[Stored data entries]
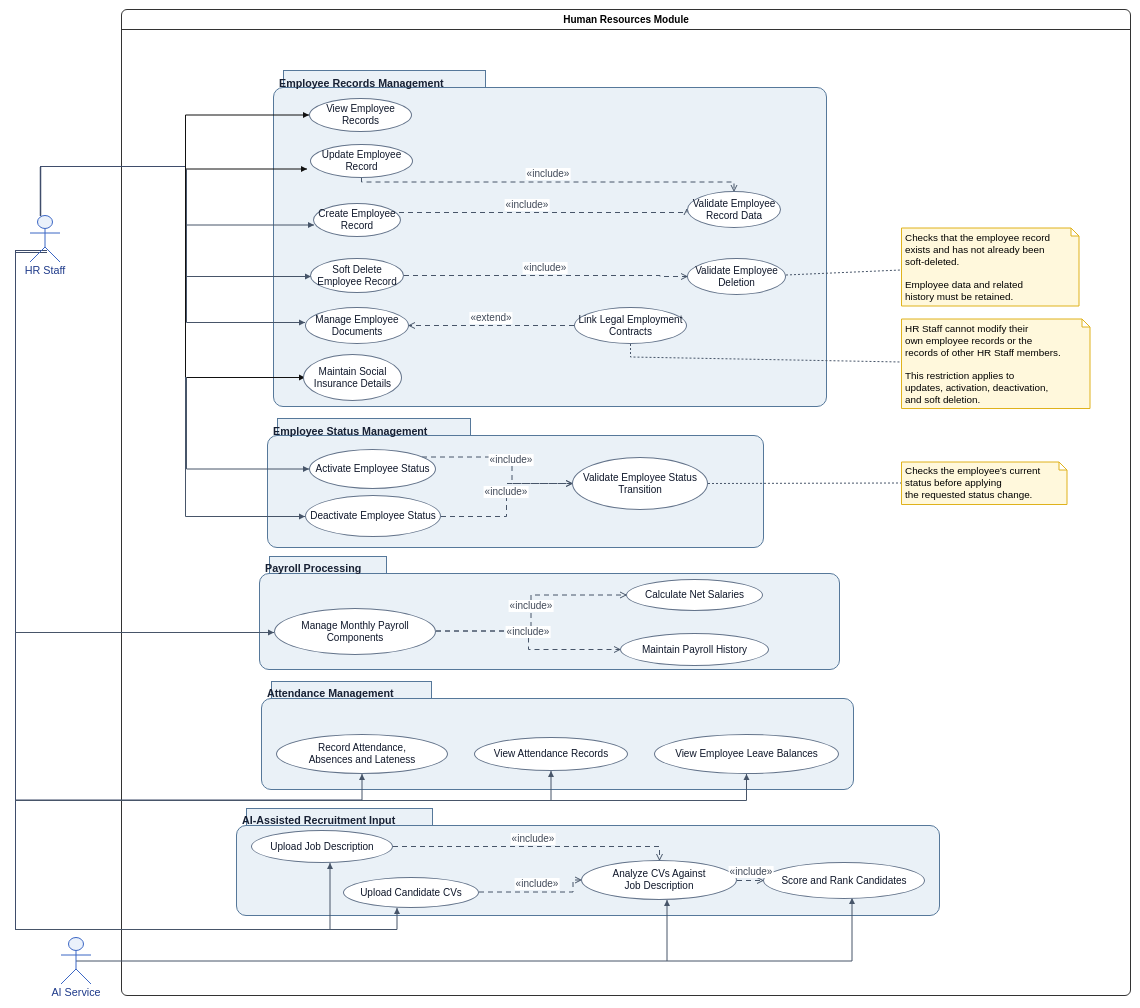
<!DOCTYPE html>
<html lang="en">
<head>
<meta charset="utf-8">
<title>Human Resources Module – Use Case Diagram</title>
<style>
:root {
  --paper: #ffffff;
  --ink: #0f172a;
  --frame: #333333;
  --line: #475569;
  --trunk: #3f4d6b;
  --package-fill: #eaf1f7;
  --package-line: #56789a;
  --case-line: #64748b;
  --note-fill: #fff8dc;
  --note-line: #dfb21c;
  --actor: #3b66c4;
  --actor-fill: #eaf1fb;
  --actor-text: #1e3a8a;
}
* { box-sizing: border-box; margin: 0; }
body { background: var(--paper); overflow: hidden; }
.diagram {
  position: relative; width: 1140px; height: 1008px; overflow: hidden;
  background: var(--paper); color: var(--ink);
  font: 10px/12px "Liberation Sans", Arial, sans-serif; white-space: nowrap;
}
.module {
  position: absolute; left: 121px; top: 9px; width: 1010px; height: 987px;
  border: 1px solid var(--frame); border-radius: 6px;
}
.module h1 {
  height: 20px; border-bottom: 1px solid var(--frame);
  font-size: 10px; line-height: 19px; text-align: center; color: #000;
}
.tab, .body, .case, .tag, .note, .package h2, .actor {
  position: absolute; left: var(--x); top: var(--y); width: var(--w); height: var(--h);
}
.tab { height: 18px; background: var(--package-fill); border: 1px solid var(--package-line); }
.body { background: var(--package-fill); border: 1px solid var(--package-line); border-radius: 10px; }
.package h2 { font-size: 10.7px; line-height: 14px; color: #172033; }
.connectors { position: absolute; left: 0; top: 0; z-index: 1; }
.case {
  z-index: 2; display: flex; align-items: center; justify-content: center; text-align: center;
  background: var(--paper); border: 1px solid var(--case-line); border-radius: 50%;
}
.tag {
  z-index: 3; padding: 0 1px; background: var(--paper); color: #3f4857;
  transform: translate(-50%, -50%);
}
.note { z-index: 2; font-size: 9.9px; line-height: 11.8px; color: #000; }
.actor { z-index: 2; font-size: 10.8px; line-height: 14px; color: var(--actor-text); transform: translateX(-50%); }
.solid { fill: none; stroke: var(--line); }
.trunk { fill: none; stroke: var(--trunk); }
.strong { fill: none; stroke: #111; }
.dashed { fill: none; stroke: var(--line); stroke-dasharray: 5 4; }
.link { fill: none; stroke: var(--line); stroke-dasharray: 2 2; }
.solid, .strong { marker-end: url(#arrow); }
.dashed { marker-end: url(#open); }
.paper { fill: var(--note-fill); stroke: var(--note-line); }
.figure { fill: none; stroke: var(--actor); }
.figure ellipse { fill: var(--actor-fill); }
</style>
</head>
<body>
<main class="diagram">
  <header class="module"><h1>Human Resources Module</h1></header>

  <section class="package">
    <div class="tab" style="--x:283px;--y:70px;--w:203px"></div>
    <div class="body" style="--x:273px;--y:87px;--w:554px;--h:320px"></div>
    <h2 style="--x:279px;--y:76px">Employee Records Management</h2>
    <div class="case" style="--x:309px;--y:98px;--w:103px;--h:34px">View Employee<br>Records</div>
    <div class="case" style="--x:310px;--y:144px;--w:103px;--h:34px">Update Employee<br>Record</div>
    <div class="case" style="--x:313px;--y:203px;--w:88px;--h:34px">Create Employee<br>Record</div>
    <div class="case" style="--x:310px;--y:258px;--w:94px;--h:35px">Soft Delete<br>Employee Record</div>
    <div class="case" style="--x:305px;--y:307px;--w:104px;--h:37px">Manage Employee<br>Documents</div>
    <div class="case" style="--x:303px;--y:354px;--w:99px;--h:47px">Maintain Social<br>Insurance Details</div>
    <div class="case" style="--x:687px;--y:191px;--w:94px;--h:37px">Validate Employee<br>Record Data</div>
    <div class="case" style="--x:687px;--y:258px;--w:99px;--h:37px">Validate Employee<br>Deletion</div>
    <div class="case" style="--x:574px;--y:307px;--w:113px;--h:37px">Link Legal Employment<br>Contracts</div>
  </section>

  <section class="package">
    <div class="tab" style="--x:277px;--y:418px;--w:194px"></div>
    <div class="body" style="--x:267px;--y:435px;--w:497px;--h:113px"></div>
    <h2 style="--x:273px;--y:424px">Employee Status Management</h2>
    <div class="case" style="--x:309px;--y:449px;--w:127px;--h:40px">Activate Employee Status</div>
    <div class="case" style="--x:305px;--y:495px;--w:136px;--h:42px">Deactivate Employee Status</div>
    <div class="case" style="--x:572px;--y:457px;--w:136px;--h:53px">Validate Employee Status<br>Transition</div>
  </section>

  <section class="package">
    <div class="tab" style="--x:269px;--y:556px;--w:118px"></div>
    <div class="body" style="--x:259px;--y:573px;--w:581px;--h:97px"></div>
    <h2 style="--x:265px;--y:561px">Payroll Processing</h2>
    <div class="case" style="--x:274px;--y:608px;--w:162px;--h:47px">Manage Monthly Payroll<br>Components</div>
    <div class="case" style="--x:626px;--y:579px;--w:137px;--h:32px">Calculate Net Salaries</div>
    <div class="case" style="--x:620px;--y:633px;--w:149px;--h:33px">Maintain Payroll History</div>
  </section>

  <section class="package">
    <div class="tab" style="--x:271px;--y:681px;--w:161px"></div>
    <div class="body" style="--x:261px;--y:698px;--w:593px;--h:92px"></div>
    <h2 style="--x:267px;--y:686px">Attendance Management</h2>
    <div class="case" style="--x:276px;--y:734px;--w:172px;--h:40px">Record Attendance,<br>Absences and Lateness</div>
    <div class="case" style="--x:474px;--y:737px;--w:154px;--h:34px">View Attendance Records</div>
    <div class="case" style="--x:654px;--y:734px;--w:185px;--h:40px">View Employee Leave Balances</div>
  </section>

  <section class="package">
    <div class="tab" style="--x:246px;--y:808px;--w:187px"></div>
    <div class="body" style="--x:236px;--y:825px;--w:704px;--h:91px"></div>
    <h2 style="--x:242px;--y:813px">AI-Assisted Recruitment Input</h2>
    <div class="case" style="--x:251px;--y:830px;--w:142px;--h:33px">Upload Job Description</div>
    <div class="case" style="--x:343px;--y:877px;--w:136px;--h:31px">Upload Candidate CVs</div>
    <div class="case" style="--x:581px;--y:860px;--w:156px;--h:40px">Analyze CVs Against<br>Job Description</div>
    <div class="case" style="--x:763px;--y:862px;--w:162px;--h:37px">Score and Rank Candidates</div>
  </section>

  <svg class="connectors" width="1140" height="1008" viewBox="0 0 1140 1008" aria-hidden="true">
    <defs>
      <marker id="arrow" markerUnits="userSpaceOnUse" markerWidth="8" markerHeight="8" refX="7" refY="4" orient="auto">
        <path d="M1 1L7 4L1 7Z" fill="context-stroke" stroke="none"/>
      </marker>
      <marker id="open" markerUnits="userSpaceOnUse" markerWidth="8" markerHeight="8" refX="7" refY="4" orient="auto">
        <path d="M1 1L7 4L1 7" fill="none" stroke="#475569"/>
      </marker>
      <g id="person" class="figure">
        <ellipse cx="15" cy="6" rx="7.5" ry="6.5"/>
        <path d="M15 13V31M0 17H30M15 31L0 46M15 31L30 46"/>
      </g>
    </defs>

    <g class="staff-to-records">
      <path class="trunk" stroke-width="1.5" d="M40.5 216V167"/>
      <path class="trunk" d="M40 166.5H186"/>
      <path class="strong" d="M185.5 167V115H309"/>
      <path class="strong" d="M185.5 167V169H307"/>
      <path class="solid" d="M186.5 169V225H314"/>
      <path class="solid" d="M185.5 169V276.5H311"/>
      <path class="solid" d="M186.5 169V322.5H305"/>
      <path class="strong" d="M185.5 169V377.5H305"/>
      <path class="solid" d="M186.5 377V469H309"/>
      <path class="solid" d="M185.5 377V516.5H305"/>
    </g>

    <g class="staff-to-operations">
      <path class="trunk" d="M47 250.5H15M47 252.5H15"/>
      <path class="trunk" d="M15.5 251V930"/>
      <path class="solid" d="M15 632.5H274"/>
      <path class="trunk" stroke-width="1.5" d="M15 800.3H362"/>
      <path class="solid" d="M15 800.5H362V774"/>
      <path class="solid" d="M362 800.5H551V771"/>
      <path class="solid" d="M551 800.5H746.5V774"/>
      <path class="solid" d="M15 929.5H330V863"/>
      <path class="solid" d="M330 929.5H397V908"/>
    </g>

    <g class="service-to-recruitment">
      <path class="solid" d="M76 961H667V900"/>
      <path class="solid" d="M667 961H852V898"/>
    </g>

    <g class="dependencies">
      <path class="dashed" d="M361.5 178V182H734V191"/>
      <path class="dashed" d="M399 212.5H687V209"/>
      <path class="dashed" d="M404 275.5H660V276.5H687"/>
      <path class="dashed" d="M574 325.5H409"/>
      <path class="dashed" d="M422 457H512V483.5H572"/>
      <path class="dashed" d="M441 516.5H506.5V483.5H572"/>
      <path class="dashed" d="M436 631H531V595H626"/>
      <path class="dashed" d="M436 631H528.5V649.5H620"/>
      <path class="dashed" d="M393 846.5H659.5V860"/>
      <path class="dashed" d="M479 892H573V880H581"/>
      <path class="dashed" d="M737 880.5H763"/>
    </g>

    <g class="note-links">
      <path class="link" d="M786 275L901 270"/>
      <path class="link" d="M630.5 344V357L901 362"/>
      <path class="link" d="M708 483.5L901 483"/>
    </g>

    <g class="note-sheets">
      <path class="paper" d="M901.5 228H1071L1079 236V306H901.5ZM1071 228V236H1079"/>
      <path class="paper" d="M901.5 319H1082L1090 327V408.5H901.5ZM1082 319V327H1090"/>
      <path class="paper" d="M901.5 462H1059L1067 470V504.5H901.5ZM1059 462V470H1067"/>
    </g>

    <use href="#person" x="30" y="216"/>
    <use href="#person" x="61" y="938"/>
  </svg>

  <span class="tag" style="--x:548px;--y:174px">«include»</span>
  <span class="tag" style="--x:527px;--y:205px">«include»</span>
  <span class="tag" style="--x:545px;--y:268px">«include»</span>
  <span class="tag" style="--x:491px;--y:318px">«extend»</span>
  <span class="tag" style="--x:511px;--y:460px">«include»</span>
  <span class="tag" style="--x:506px;--y:492px">«include»</span>
  <span class="tag" style="--x:531px;--y:606px">«include»</span>
  <span class="tag" style="--x:528px;--y:632px">«include»</span>
  <span class="tag" style="--x:533px;--y:839px">«include»</span>
  <span class="tag" style="--x:537px;--y:884px">«include»</span>
  <span class="tag" style="--x:751px;--y:872px">«include»</span>

  <p class="note" style="--x:905px;--y:232px">Checks that the employee record<br>exists and has not already been<br>soft-deleted.<br><br>Employee data and related<br>history must be retained.</p>
  <p class="note" style="--x:905px;--y:323px">HR Staff cannot modify their<br>own employee records or the<br>records of other HR Staff members.<br><br>This restriction applies to<br>updates, activation, deactivation,<br>and soft deletion.</p>
  <p class="note" style="--x:905px;--y:465px">Checks the employee's current<br>status before applying<br>the requested status change.</p>

  <span class="actor" style="--x:45px;--y:263px">HR Staff</span>
  <span class="actor" style="--x:76px;--y:985px">AI Service</span>
</main>
</body>
</html>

* _WORK ITEM_
In the data above, find each line where the string "trunk" appears, then copy it.

* _REPLY_
  --trunk: #3f4d6b;
.trunk { fill: none; stroke: var(--trunk); }
      <path class="trunk" stroke-width="1.5" d="M40.5 216V167"/>
      <path class="trunk" d="M40 166.5H186"/>
      <path class="trunk" d="M47 250.5H15M47 252.5H15"/>
      <path class="trunk" d="M15.5 251V930"/>
      <path class="trunk" stroke-width="1.5" d="M15 800.3H362"/>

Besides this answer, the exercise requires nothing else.